--- Entries supplied ---

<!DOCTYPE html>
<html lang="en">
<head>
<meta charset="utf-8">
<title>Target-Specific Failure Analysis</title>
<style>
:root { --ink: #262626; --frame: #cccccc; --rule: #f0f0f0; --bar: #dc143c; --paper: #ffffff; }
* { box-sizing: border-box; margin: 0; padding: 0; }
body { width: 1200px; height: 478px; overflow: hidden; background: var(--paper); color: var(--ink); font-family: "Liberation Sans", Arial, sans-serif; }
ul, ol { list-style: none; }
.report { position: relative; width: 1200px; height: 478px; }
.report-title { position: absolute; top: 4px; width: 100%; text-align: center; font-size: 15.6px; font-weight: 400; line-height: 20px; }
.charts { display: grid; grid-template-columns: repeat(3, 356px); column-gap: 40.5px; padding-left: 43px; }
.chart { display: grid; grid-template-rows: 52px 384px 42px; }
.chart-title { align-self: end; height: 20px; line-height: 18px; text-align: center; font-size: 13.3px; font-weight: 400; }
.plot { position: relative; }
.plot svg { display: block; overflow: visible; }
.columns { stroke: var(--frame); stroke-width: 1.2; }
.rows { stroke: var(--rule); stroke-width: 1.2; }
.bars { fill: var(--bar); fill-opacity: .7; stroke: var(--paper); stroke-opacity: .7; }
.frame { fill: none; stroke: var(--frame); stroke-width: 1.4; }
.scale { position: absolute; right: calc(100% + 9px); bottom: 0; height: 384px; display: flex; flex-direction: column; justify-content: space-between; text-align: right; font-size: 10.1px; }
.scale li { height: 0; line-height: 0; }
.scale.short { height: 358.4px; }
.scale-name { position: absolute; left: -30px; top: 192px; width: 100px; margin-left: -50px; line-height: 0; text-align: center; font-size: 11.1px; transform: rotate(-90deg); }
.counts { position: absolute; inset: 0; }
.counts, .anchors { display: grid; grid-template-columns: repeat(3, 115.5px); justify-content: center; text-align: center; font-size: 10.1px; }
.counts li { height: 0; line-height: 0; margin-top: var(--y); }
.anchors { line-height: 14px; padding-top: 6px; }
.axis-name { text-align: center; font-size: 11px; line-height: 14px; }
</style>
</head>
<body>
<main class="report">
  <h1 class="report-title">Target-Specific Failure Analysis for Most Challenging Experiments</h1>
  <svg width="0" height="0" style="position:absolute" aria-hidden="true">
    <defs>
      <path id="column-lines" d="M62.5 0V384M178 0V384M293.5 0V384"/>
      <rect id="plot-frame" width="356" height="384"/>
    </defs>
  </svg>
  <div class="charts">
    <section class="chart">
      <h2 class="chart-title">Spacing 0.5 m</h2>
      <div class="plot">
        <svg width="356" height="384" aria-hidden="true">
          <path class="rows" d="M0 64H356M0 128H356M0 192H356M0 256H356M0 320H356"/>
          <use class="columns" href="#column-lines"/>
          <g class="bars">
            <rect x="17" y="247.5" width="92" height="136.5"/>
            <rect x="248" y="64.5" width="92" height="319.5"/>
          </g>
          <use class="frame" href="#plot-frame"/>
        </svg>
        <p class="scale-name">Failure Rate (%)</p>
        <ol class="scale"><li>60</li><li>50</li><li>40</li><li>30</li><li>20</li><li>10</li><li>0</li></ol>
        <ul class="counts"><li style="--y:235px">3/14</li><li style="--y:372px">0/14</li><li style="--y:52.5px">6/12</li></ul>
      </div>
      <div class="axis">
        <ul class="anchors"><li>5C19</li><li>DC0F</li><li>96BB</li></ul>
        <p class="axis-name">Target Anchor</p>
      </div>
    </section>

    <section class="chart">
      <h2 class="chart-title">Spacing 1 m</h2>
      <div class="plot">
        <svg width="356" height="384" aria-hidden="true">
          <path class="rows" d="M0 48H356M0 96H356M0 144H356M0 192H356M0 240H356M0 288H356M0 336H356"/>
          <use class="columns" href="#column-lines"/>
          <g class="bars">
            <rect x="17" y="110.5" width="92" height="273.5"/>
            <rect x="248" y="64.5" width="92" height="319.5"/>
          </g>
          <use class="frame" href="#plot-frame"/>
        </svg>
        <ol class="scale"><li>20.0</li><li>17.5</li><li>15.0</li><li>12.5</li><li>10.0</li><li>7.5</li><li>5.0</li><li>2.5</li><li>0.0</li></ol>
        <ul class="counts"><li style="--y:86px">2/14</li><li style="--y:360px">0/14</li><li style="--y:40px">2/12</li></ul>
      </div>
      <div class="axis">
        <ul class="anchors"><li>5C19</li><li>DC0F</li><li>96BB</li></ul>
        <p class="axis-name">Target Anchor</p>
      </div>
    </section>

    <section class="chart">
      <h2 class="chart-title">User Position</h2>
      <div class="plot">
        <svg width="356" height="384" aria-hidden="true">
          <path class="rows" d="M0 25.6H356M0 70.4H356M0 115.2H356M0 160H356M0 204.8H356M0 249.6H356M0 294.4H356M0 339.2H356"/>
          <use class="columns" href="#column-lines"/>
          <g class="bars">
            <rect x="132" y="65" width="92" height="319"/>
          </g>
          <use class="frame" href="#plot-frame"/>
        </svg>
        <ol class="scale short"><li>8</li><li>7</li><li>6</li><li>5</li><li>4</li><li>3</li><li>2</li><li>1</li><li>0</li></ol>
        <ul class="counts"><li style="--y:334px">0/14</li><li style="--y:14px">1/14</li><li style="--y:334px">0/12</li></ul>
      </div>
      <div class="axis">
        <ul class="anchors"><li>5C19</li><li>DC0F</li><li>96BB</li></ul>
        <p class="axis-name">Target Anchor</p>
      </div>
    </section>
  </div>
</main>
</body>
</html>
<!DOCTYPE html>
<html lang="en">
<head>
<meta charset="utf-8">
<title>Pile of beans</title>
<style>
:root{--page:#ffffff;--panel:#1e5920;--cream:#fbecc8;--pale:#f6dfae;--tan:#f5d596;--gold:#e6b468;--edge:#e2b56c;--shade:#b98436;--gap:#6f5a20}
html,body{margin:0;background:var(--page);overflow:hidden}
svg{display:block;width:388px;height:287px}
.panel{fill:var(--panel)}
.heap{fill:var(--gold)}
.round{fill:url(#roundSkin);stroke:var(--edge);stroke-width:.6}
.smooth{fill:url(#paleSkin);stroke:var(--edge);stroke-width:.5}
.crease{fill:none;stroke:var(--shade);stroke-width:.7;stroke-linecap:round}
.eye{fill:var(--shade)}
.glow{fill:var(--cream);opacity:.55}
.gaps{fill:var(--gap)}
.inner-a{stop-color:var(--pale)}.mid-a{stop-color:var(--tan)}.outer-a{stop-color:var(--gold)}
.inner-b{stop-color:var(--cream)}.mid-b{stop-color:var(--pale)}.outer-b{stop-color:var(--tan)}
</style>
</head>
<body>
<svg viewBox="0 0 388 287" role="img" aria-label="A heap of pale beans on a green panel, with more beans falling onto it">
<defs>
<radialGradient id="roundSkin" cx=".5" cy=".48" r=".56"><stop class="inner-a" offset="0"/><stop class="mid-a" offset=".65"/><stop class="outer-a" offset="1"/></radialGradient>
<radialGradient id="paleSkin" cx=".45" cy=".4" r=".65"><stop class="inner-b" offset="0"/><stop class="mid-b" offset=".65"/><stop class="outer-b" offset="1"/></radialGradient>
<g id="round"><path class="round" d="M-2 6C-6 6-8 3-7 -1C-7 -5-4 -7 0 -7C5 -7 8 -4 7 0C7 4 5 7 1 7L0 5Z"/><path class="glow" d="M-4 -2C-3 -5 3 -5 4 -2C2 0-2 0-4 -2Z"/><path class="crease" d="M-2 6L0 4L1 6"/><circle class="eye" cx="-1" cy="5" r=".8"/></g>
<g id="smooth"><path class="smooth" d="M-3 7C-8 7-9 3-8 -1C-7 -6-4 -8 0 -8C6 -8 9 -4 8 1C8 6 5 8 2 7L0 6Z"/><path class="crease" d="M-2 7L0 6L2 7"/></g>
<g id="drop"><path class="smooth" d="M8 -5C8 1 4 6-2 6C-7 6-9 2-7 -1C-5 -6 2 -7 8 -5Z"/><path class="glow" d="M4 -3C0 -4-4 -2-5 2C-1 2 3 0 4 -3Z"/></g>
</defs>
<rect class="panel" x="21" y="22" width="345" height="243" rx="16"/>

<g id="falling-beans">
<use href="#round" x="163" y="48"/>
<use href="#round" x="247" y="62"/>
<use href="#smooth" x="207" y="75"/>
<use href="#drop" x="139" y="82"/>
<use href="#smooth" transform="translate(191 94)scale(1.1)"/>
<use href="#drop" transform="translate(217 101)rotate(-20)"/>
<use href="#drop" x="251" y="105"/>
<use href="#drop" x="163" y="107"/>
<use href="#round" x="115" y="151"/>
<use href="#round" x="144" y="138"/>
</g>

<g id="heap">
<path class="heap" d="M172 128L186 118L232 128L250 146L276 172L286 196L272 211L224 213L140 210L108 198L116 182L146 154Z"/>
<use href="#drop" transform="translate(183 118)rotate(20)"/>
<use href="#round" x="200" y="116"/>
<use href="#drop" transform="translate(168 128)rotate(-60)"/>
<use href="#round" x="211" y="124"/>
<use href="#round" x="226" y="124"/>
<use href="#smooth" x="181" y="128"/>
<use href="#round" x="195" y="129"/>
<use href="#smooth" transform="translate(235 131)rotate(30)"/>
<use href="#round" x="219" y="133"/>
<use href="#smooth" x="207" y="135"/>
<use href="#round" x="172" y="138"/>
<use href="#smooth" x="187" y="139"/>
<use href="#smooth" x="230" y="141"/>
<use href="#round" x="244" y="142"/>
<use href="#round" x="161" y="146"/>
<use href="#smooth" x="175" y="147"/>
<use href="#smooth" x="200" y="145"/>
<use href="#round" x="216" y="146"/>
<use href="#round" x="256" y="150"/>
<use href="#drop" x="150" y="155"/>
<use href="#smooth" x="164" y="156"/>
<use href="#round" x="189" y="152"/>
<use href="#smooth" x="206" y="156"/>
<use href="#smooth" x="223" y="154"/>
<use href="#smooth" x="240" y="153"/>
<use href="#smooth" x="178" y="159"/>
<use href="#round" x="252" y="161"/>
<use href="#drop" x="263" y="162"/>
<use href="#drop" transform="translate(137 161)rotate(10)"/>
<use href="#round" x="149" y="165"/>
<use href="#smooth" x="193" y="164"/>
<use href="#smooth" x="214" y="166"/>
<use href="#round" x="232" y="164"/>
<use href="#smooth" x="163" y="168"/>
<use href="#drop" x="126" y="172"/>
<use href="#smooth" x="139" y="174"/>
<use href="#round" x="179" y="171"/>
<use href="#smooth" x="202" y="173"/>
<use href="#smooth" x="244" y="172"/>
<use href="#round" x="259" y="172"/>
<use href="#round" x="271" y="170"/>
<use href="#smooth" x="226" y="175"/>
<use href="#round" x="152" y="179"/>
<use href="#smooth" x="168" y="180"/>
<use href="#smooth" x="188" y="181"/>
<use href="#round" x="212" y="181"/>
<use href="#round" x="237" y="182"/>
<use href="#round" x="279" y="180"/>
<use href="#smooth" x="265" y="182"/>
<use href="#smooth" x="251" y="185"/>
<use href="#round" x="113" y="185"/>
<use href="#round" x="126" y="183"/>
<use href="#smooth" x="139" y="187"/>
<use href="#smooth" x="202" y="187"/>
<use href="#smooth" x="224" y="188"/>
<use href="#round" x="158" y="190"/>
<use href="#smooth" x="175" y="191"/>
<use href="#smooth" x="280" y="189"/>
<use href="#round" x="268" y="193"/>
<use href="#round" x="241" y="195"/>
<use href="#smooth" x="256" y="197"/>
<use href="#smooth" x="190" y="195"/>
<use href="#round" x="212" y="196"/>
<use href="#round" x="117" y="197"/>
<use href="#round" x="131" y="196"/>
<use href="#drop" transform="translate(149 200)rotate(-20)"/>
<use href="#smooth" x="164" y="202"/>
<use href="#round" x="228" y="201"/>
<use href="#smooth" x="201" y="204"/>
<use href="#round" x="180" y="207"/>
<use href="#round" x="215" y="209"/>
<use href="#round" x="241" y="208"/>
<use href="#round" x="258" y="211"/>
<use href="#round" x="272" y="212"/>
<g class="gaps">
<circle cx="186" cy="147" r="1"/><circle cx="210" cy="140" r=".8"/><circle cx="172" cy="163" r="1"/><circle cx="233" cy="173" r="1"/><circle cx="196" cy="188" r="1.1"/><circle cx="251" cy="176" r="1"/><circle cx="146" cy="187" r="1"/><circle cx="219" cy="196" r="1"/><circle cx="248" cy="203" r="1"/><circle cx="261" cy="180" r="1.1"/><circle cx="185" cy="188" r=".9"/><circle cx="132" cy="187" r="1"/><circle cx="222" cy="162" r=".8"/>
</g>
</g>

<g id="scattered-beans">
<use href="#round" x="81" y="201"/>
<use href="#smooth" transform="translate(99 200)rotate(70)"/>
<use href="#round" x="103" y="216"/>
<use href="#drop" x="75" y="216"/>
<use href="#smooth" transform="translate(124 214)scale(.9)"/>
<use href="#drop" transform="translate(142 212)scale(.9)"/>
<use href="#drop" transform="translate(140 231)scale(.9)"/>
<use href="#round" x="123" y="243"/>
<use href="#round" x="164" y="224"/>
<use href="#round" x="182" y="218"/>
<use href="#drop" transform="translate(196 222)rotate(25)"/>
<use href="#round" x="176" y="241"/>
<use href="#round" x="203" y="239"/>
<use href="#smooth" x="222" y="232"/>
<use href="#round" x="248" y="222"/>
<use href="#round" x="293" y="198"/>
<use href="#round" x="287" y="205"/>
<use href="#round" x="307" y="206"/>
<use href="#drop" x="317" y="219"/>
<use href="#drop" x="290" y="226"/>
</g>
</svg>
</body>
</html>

---

* The problem
Every line in the listing that holds "path" belongs in the answer.

* Answer space
      <path id="column-lines" d="M62.5 0V384M178 0V384M293.5 0V384"/>
          <path class="rows" d="M0 64H356M0 128H356M0 192H356M0 256H356M0 320H356"/>
          <path class="rows" d="M0 48H356M0 96H356M0 144H356M0 192H356M0 240H356M0 288H356M0 336H356"/>
          <path class="rows" d="M0 25.6H356M0 70.4H356M0 115.2H356M0 160H356M0 204.8H356M0 249.6H356M0 294.4H356M0 339.2H356"/>
<g id="round"><path class="round" d="M-2 6C-6 6-8 3-7 -1C-7 -5-4 -7 0 -7C5 -7 8 -4 7 0C7 4 5 7 1 7L0 5Z"/><path class="glow" d="M-4 -2C-3 -5 3 -5 4 -2C2 0-2 0-4 -2Z"/><path class="crease" d="M-2 6L0 4L1 6"/><circle class="eye" cx="-1" cy="5" r=".8"/></g>
<g id="smooth"><path class="smooth" d="M-3 7C-8 7-9 3-8 -1C-7 -6-4 -8 0 -8C6 -8 9 -4 8 1C8 6 5 8 2 7L0 6Z"/><path class="crease" d="M-2 7L0 6L2 7"/></g>
<g id="drop"><path class="smooth" d="M8 -5C8 1 4 6-2 6C-7 6-9 2-7 -1C-5 -6 2 -7 8 -5Z"/><path class="glow" d="M4 -3C0 -4-4 -2-5 2C-1 2 3 0 4 -3Z"/></g>
<path class="heap" d="M172 128L186 118L232 128L250 146L276 172L286 196L272 211L224 213L140 210L108 198L116 182L146 154Z"/>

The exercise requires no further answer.